[Collected data]
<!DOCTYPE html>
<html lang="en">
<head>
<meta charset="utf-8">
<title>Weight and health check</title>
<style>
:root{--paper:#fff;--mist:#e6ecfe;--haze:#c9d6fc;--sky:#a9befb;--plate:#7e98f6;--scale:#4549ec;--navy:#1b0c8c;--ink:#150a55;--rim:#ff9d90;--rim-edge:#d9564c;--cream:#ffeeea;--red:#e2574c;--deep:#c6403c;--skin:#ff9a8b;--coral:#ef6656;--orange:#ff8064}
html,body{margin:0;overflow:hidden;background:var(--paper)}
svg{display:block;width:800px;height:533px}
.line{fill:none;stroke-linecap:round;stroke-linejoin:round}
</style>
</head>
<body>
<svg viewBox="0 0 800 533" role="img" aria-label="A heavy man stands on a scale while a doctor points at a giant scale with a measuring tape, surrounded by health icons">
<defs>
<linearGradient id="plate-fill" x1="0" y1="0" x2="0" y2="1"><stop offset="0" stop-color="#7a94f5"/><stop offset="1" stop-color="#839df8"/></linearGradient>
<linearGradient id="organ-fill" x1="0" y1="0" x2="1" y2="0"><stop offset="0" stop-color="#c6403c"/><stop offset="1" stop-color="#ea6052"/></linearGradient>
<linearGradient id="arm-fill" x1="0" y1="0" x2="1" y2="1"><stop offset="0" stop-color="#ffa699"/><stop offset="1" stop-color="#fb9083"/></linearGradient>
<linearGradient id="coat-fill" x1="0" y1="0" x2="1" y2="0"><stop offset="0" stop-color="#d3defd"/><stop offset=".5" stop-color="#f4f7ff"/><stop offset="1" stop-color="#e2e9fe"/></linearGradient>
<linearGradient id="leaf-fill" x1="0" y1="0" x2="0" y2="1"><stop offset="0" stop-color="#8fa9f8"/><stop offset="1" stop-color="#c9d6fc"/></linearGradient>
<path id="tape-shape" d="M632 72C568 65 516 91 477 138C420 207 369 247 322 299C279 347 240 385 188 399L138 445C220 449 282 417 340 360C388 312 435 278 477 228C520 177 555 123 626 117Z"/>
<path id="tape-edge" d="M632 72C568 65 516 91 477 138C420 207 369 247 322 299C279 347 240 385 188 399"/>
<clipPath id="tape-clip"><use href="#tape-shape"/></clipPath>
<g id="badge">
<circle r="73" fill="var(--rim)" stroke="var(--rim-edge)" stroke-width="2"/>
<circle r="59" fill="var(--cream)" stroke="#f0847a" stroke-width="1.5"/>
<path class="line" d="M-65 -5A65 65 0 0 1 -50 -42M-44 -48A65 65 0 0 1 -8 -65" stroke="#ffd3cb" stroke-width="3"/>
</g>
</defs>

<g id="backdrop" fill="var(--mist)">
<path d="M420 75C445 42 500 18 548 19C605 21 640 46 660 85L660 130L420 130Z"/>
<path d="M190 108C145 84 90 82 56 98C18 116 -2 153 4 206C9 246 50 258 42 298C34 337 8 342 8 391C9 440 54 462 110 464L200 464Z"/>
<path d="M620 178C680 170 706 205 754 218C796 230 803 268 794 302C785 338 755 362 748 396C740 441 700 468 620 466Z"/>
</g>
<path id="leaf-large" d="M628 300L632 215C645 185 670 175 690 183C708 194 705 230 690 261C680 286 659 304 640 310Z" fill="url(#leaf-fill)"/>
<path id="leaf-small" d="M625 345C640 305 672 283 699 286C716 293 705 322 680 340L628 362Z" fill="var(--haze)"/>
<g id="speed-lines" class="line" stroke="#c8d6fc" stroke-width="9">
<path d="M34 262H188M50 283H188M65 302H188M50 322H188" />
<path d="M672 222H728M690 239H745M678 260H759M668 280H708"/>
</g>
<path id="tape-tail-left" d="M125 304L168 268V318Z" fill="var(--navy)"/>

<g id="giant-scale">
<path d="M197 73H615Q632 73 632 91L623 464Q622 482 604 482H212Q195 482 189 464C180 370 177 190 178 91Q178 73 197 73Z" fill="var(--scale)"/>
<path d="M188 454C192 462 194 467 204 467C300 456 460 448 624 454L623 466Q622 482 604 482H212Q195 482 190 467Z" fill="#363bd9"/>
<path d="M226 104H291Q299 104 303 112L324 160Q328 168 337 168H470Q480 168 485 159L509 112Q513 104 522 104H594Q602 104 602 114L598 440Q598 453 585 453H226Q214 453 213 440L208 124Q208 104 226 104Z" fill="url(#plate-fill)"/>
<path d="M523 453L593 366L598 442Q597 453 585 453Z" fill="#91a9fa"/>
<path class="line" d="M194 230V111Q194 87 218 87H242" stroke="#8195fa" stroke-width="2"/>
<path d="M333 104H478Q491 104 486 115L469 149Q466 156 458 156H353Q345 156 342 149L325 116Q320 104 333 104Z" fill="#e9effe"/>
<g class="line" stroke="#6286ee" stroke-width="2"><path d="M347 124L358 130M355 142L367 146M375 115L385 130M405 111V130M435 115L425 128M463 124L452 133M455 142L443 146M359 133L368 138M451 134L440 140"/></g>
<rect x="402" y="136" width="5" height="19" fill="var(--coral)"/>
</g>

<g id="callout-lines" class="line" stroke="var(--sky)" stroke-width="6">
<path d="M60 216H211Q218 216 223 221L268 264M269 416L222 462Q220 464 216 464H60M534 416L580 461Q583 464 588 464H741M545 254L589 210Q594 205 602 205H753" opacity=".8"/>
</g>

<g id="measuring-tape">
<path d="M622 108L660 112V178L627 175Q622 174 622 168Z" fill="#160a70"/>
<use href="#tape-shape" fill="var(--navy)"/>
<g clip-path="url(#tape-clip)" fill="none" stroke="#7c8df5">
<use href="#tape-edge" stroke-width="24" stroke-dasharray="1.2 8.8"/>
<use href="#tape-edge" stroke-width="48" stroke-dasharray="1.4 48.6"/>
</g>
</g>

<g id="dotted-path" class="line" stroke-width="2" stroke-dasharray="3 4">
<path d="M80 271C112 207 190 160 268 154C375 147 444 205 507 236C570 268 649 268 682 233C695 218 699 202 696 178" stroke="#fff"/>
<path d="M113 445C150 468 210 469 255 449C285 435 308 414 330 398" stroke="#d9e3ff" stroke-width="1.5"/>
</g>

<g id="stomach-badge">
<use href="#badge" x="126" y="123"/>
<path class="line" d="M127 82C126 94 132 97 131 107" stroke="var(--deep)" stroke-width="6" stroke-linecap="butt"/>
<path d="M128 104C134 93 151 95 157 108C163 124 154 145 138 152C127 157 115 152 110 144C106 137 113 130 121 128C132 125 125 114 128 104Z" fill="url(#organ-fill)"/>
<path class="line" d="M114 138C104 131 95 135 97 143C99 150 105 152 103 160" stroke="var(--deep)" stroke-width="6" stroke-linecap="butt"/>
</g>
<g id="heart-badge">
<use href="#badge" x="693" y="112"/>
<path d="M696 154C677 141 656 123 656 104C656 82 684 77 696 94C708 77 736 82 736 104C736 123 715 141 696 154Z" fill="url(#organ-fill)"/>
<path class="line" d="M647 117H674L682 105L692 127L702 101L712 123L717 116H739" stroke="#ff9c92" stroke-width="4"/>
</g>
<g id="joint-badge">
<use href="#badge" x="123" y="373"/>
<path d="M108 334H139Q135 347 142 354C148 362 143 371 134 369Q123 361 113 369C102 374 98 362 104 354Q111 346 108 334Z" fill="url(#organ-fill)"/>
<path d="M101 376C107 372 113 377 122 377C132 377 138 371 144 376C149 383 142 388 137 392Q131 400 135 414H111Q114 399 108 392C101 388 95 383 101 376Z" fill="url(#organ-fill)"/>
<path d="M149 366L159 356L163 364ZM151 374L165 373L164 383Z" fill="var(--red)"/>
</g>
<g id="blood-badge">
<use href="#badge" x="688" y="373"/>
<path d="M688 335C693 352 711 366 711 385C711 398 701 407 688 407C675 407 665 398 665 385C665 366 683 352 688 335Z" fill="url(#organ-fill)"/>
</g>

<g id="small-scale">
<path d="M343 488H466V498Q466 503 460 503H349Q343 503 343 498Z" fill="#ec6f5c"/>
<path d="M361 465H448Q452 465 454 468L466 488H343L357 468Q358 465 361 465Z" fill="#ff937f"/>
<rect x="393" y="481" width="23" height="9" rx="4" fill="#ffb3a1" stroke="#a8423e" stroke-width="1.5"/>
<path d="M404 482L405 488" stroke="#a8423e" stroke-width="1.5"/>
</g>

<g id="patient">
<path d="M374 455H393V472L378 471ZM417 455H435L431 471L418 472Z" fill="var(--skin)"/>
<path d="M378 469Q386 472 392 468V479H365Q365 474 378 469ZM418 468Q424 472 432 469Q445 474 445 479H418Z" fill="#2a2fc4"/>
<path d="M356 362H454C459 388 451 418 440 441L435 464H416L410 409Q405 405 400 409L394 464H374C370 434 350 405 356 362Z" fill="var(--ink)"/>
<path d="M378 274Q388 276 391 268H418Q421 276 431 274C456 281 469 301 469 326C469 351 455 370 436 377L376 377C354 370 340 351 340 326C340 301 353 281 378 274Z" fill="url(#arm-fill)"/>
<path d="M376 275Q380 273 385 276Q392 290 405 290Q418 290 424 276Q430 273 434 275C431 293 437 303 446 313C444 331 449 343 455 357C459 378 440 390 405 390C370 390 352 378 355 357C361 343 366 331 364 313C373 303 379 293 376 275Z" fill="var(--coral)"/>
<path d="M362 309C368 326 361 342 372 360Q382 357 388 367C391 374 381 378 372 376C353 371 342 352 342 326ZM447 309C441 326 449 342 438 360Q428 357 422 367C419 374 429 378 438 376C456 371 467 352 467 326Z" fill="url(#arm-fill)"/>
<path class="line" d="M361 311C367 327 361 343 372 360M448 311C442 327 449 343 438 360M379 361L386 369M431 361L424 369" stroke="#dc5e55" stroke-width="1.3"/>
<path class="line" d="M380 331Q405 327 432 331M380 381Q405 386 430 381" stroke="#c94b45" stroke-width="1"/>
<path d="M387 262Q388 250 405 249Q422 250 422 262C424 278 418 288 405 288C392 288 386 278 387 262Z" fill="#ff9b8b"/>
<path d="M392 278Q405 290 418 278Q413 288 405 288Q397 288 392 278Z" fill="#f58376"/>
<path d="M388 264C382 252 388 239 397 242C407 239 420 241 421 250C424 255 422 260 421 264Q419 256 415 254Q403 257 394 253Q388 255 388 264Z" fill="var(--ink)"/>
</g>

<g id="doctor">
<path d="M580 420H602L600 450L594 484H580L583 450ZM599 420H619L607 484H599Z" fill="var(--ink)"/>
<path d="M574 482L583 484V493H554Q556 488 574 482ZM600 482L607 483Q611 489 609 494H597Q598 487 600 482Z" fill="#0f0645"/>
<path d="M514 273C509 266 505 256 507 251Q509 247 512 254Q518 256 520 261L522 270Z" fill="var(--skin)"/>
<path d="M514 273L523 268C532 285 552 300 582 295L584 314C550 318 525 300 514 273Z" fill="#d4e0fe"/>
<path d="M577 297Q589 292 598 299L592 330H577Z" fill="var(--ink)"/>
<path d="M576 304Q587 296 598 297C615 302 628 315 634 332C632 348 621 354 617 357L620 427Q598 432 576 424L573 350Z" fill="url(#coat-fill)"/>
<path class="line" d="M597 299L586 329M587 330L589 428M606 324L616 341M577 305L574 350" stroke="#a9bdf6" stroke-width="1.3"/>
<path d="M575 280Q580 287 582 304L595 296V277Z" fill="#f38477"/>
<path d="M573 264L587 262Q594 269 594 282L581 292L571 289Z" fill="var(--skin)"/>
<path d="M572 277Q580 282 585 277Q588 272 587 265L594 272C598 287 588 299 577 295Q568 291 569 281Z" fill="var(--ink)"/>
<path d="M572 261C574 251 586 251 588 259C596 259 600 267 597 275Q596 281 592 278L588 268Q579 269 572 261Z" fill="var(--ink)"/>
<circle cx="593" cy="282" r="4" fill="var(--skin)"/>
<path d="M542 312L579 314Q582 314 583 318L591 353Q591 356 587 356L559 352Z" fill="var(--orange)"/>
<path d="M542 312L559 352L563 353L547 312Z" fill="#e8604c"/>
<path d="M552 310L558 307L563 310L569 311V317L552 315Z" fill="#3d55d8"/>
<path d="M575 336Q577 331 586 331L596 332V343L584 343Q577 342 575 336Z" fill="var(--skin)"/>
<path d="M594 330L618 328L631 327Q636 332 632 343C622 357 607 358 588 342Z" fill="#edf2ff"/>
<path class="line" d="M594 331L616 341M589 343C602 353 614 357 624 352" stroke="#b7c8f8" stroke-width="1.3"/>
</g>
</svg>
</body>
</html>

TASK PROMPT
Identify the lines above that contain the word "html", then copy them.

TASK OUTPUT
<!DOCTYPE html>
<html lang="en">
html,body{margin:0;overflow:hidden;background:var(--paper)}
</html>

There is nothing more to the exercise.